Following a somewhat disastrous debate debut in Norwalk, Steve Papadakos candidate for the 25th District State Senate seat sent his regrets to the Darien League of Women Voters. There’s the famous , Bird Flu virus, then there’s the not named after Connecticut-Norwalk virus, and now the debut of the Norwalk Republican Chickenitis Virus.
Considering that Darien offers Papadakos his best chance for enticing Republican voters, this was an unprecedented lost opportunity. Especially coming on the heels of a sub par performance last week in Norwalk. Which is what the hot stove rumor factory is saying about Papadakos’ performance. Not showing up to meet voters is certainly an odd campaign tactic.
For Darien however, the debate offered two state senate candidates vying for the carved up district anyways. From the Darien News Time:
Education — both at the town and state level — transportation, and the budget are on the minds of Darien voters, according to the questions posed to its candidates at Darien’s Candidates Night.
The forum was held on Tuesday night in the Town Hall Auditorium and was moderated by Charlotte Garrell.
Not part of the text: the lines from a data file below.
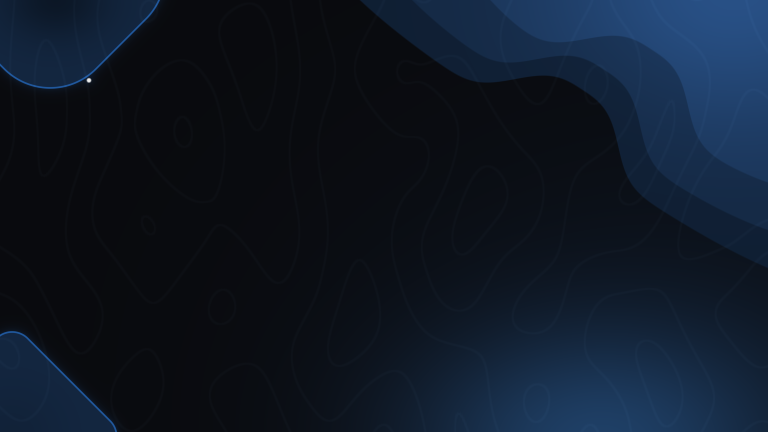
Write a Shadertoy shader that draws this background.

```glsl
const vec3 INK = vec3(0.036, 0.040, 0.054);
const vec3 BLUE = vec3(0.30, 0.60, 1.0);
const vec3 RIM = vec3(0.14, 0.40, 0.72);

vec2 hashGradient(vec2 cell) {
    float angle = 6.2832 * fract(sin(dot(cell, vec2(127.1, 311.7))) * 4375.5);
    return vec2(cos(angle), sin(angle));
}

float gradientNoise(vec2 p) {
    vec2 i = floor(p), f = p - i;
    vec2 u = f * f * f * (f * (f * 6.0 - 15.0) + 10.0);
    float a = dot(hashGradient(i), f);
    float b = dot(hashGradient(i + vec2(1, 0)), f - vec2(1, 0));
    float c = dot(hashGradient(i + vec2(0, 1)), f - vec2(0, 1));
    float d = dot(hashGradient(i + 1.0), f - 1.0);
    return mix(mix(a, b, u.x), mix(c, d, u.x), u.y);
}

// Soft elliptical light
float glow(vec2 p, vec2 center, vec2 radius) {
    vec2 q = (p - center) / radius;
    return exp(-dot(q, q));
}

// Signed height above a sloping edge with one broad bump
float ridge(vec2 p, float startX, float peak, float halfSpan) {
    vec2 q = p - vec2(startX, 1.0);
    float along = dot(q, vec2(0.836, -0.549));
    float above = dot(q, vec2(0.549, 0.836));
    float bump = 0.134 * exp(-pow(abs(along - peak) / 0.164, 3.0));
    float sag = 0.025 * (pow(abs(along / halfSpan - 1.0), 4.0) - 1.0);
    return above - bump - sag;
}

// Distance to a rounded square standing on its corner
float roundedDiamond(vec2 p, float halfSide, float radius) {
    vec2 q = abs(vec2(p.x + p.y, p.x - p.y) * 0.7071) - halfSide;
    return length(max(q, 0.0)) + min(max(q.x, q.y), 0.0) - radius;
}

vec3 addTile(vec3 col, float d, float shade, float px) {
    float fill = 1.0 - smoothstep(-px, px, d);
    col += RIM * 0.16 * exp(-max(d, 0.0) / 0.009);
    col = mix(col, BLUE * shade, fill);
    float line = 1.0 - smoothstep(0.0004, 0.0012 + px, abs(d));
    return mix(col, RIM, 0.8 * line);
}

void mainImage(out vec4 fragColor, in vec2 fragCoord) {
    vec2 p = fragCoord / iResolution.y;
    float px = 1.0 / iResolution.y;

    // Dark ground lit from below
    vec3 col = INK;
    col += vec3(0.012, 0.035, 0.062) * glow(p, vec2(1.6, 0.15), vec2(0.75, 0.55));
    col += vec3(0.075, 0.18, 0.295) * glow(p, vec2(1.38, -0.03), vec2(0.43, 0.27));

    // Stacked waves, brighter toward the upper right
    float cornerLight = glow(p, vec2(1.70, 1.03), vec2(0.42, 0.32));
    for (int i = 0; i < 3; i++) {
        float k = float(i);
        float startX = 0.833 + 0.091 * k + 0.030 * k * k;
        float d = ridge(p, startX, 0.544 - 0.084 * k, 0.565 - 0.09 * k);
        float shade = 0.20 + 0.065 * k + 0.065 * (k + 1.0) * cornerLight;
        col = mix(col, BLUE * shade, smoothstep(-px, px, d));
    }

    // Corner tiles
    vec2 upper = vec2(0.116, 1.0625), lower = vec2(0.028, -0.0104);
    float upperShade = 0.25 - 0.10 * glow(p, vec2(0.13, 1.0), vec2(0.12, 0.09));
    col = addTile(col, roundedDiamond(p - upper, 0.082, 0.150), upperShade, px);
    float lowerShade = 0.25 - 0.03 * glow(p, lower, vec2(0.12));
    col = addTile(col, roundedDiamond(p - lower, 0.135, 0.051), lowerShade, px);

    // Faint contour lines
    float level = 3.6 * gradientNoise(p * vec2(4.2, 2.7) + vec2(3.0, 7.0));
    float spacing = abs(fract(level) - 0.5) / (fwidth(level) * iResolution.y + 1e-5);
    float contour = 1.0 - smoothstep(0.0004, 0.0016 + px, spacing);
    col += vec3(0.012, 0.016, 0.019) * contour;

    // Bright point on the upper rim
    float point = length(p - vec2(0.206, 0.814));
    col += RIM * 0.15 * exp(-point / 0.008);
    col = mix(col, vec3(0.92), 1.0 - smoothstep(0.005 - px, 0.005 + px, point));

    fragColor = vec4(col, 1.0);
}
```
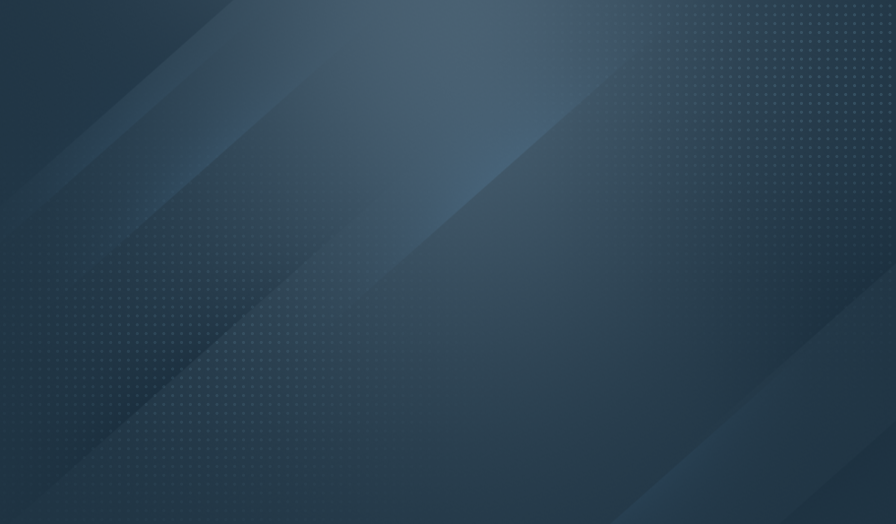
A Shadertoy shader for this background:

```glsl
// A slate-blue backdrop with a broad glow from the top, crossed by diagonal facets.
// Each facet has one crisp edge and fades away from it; two soft patches
// of halftone dots and a faint layered-sine grain finish the surface.

const vec3 SLATE_DARK = vec3(0.122, 0.203, 0.263);
const vec3 GLOW_TINT = vec3(0.165, 0.175, 0.183);
const vec3 STEEL_LIGHT = vec3(0.025, 0.046, 0.064);
const vec3 SHADE = vec3(0.038, 0.042, 0.043);
const vec3 DOT_TINT = vec3(0.065, 0.090, 0.098);
const vec2 SLOPE = vec2(0.749, 0.663);
const float DOT_PITCH = 0.0169;

// Elliptical Gaussian falloff around a centre
float softSpot(vec2 p, vec2 centre, vec2 radius) {
    vec2 q = (p - centre) / radius;
    return exp(-dot(q, q));
}

// Diagonal edge: side +1 fills up-left, -1 fills down-right
float facet(vec2 p, vec2 anchor, float side, float depth, float reach, float blur) {
    vec2 q = p - anchor;
    float along = dot(q, SLOPE) / reach;
    float across = side * dot(q, vec2(-SLOPE.y, SLOPE.x));
    float edge = smoothstep(-blur, blur, across);
    return edge * exp(-max(across, 0.0) / depth - along * along);
}

// Regular grid of small round dots
float dotGrid(vec2 p, float pitch, float radius, float blur) {
    vec2 cell = (fract(p / pitch) - 0.5) * pitch;
    return 1.0 - smoothstep(radius - blur, radius + blur, length(cell));
}

// Fine grain from rotated sine layers
float grain(vec2 p) {
    float sum = 0.0;
    vec2 q = p * 310.0;
    for (int i = 0; i < 4; i++) {
        sum += sin(q.x + 1.7 * sin(q.y)) * sin(q.y + 1.3);
        q = mat2(0.8, 0.6, -0.6, 0.8) * q * 1.37;
    }
    return sum * 0.25;
}

void mainImage(out vec4 fragColor, in vec2 fragCoord) {
    vec2 p = fragCoord / iResolution.y;
    float pixel = 1.0 / iResolution.y;
    float blur = max(pixel, 0.002);

    // Broad glow over the dark base
    vec3 color = SLATE_DARK + GLOW_TINT * softSpot(p, vec2(0.87, 1.02), vec2(0.55, 0.75));

    // Lit facets
    float light = facet(p, vec2(0.95, 0.665), 1.0, 0.11, 0.25, blur);
    light += 0.85 * facet(p, vec2(0.39, 0.678), 1.0, 0.07, 0.23, blur);
    light += 0.55 * facet(p, vec2(0.222, 0.733), 1.0, 0.07, 0.22, blur);
    light += 0.55 * facet(p, vec2(1.23, 0.058), -1.0, 0.07, 0.28, blur);
    color += STEEL_LIGHT * light;

    // Shaded facets
    float shade = 0.95 * facet(p, vec2(0.33, 0.898), 1.0, 0.16, 0.32, blur);
    shade += 0.90 * facet(p, vec2(0.36, 0.303), 1.0, 0.11, 0.32, blur);
    shade += 0.60 * facet(p, vec2(1.62, 0.418), 1.0, 0.24, 0.25, blur);
    shade += 0.35 * facet(p, vec2(1.60, 0.100), -1.0, 0.12, 0.30, blur);
    color -= SHADE * shade;

    // Halftone patches at lower left and upper right
    float patches = 0.75 * softSpot(p, vec2(0.36, 0.33), vec2(0.33, 0.27));
    patches += softSpot(p, vec2(1.62, 0.87), vec2(0.36, 0.34));
    color += DOT_TINT * patches * dotGrid(p, DOT_PITCH, 0.0029, 0.6 * pixel);

    color += 0.004 * grain(p);
    fragColor = vec4(clamp(color, 0.0, 1.0), 1.0);
}
```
Candidates running for Board of Education positions and state positions responded to questions submitted to the moderator by the audience.
The incumbent State Sen. Bob Duff, who represents the 25th district, spoke alongside his colleague, Sen. Andrew McDonald, 27th district, who is running unopposed. Both Duff and McDonald are Democrats.
The state candidates spoke for 45 minutes about varied topics such as the environment, charter schools and health care.
Duff’s challenger, Steve Papadakos, a Republican, was ill and could not attend Candidates Night.
“I think the priority is to be budget watchdogs. . . . I’ll continue to make sure we don’t reverse the really wonderful gains we’ve made over the past couple years,” said Duff. “We want to make sure we’re out there protecting our constituents.”
Duff stated that transportation is a “public safety issue” and “one of the most pressing issues.”
Yep transportation is an issue. But the disaster that is the DOT is the problem. I think we have been overly focused on transportation safety at the expense of investing in mass transportation infrastrucutre that the economic engine of Fairfield County sorely needs. And the unopposed State Rep candidate was on hand too.
McDonald said that transportation-related issues were his passion and that the state needs to expand its vision of transportation beyond just trains. “We need to cut the programs that don’t work,” said Duff. “We need to work together and leave our party affiliations at the door.”
Terrie Wood, a Republican, is running unopposed for State Rep. of the 141st District, replacing long-time State Rep. John Ryan, also a Republican.
Education is the most important issue to Wood, who stated she “wanted to increase the standards for these kids and increase their production.”
All of the candidates spoke in favor of charter schools and against the voucher system — where students who aren’t in public school may use their state education allotment to attend another school — but agreed that education in general was an important priority in Connecticut.
I’m curious about the need for charter schools in Darien, but then maybe test scores aren’t high enough or something.
Another topic raised was regarding state statute 8-30g, which has been the subject of debate in Darien recently. This statute currently allows developers to build projects that might not be otherwise approved in towns where less than the mandated 10 percent of housing is deemed affordable.
“We need to make changes to 8-30g. It ends up really hurting the issue of affordable housing,” said Duff.
According to McDonald, “As a State Senator, I have offered amendments to 8-30g. I have not met with any success, but it’s not for lack of trying.”
Wood agreed that “8-30g has not been successful in the state. We are faced with some applications that are in some cases legal extortion.”
Ah, affordable housing. Well the state statute really doesn’t accomplish what it was intended to do which is encourage those municipalities hovering in the single digit affordable housing counts to build more. That would be towns like Darien. I’d like to see 8-30g change so that the towns like Darien, which benefit from being next to cities like Stamford and Norwalk contribute financially towards the infrastructure that enables economic diversity.
source: Darien-Times, Darien Meets its Next Representatives in Town, State, By Meghan Muldowney, 10/23/2008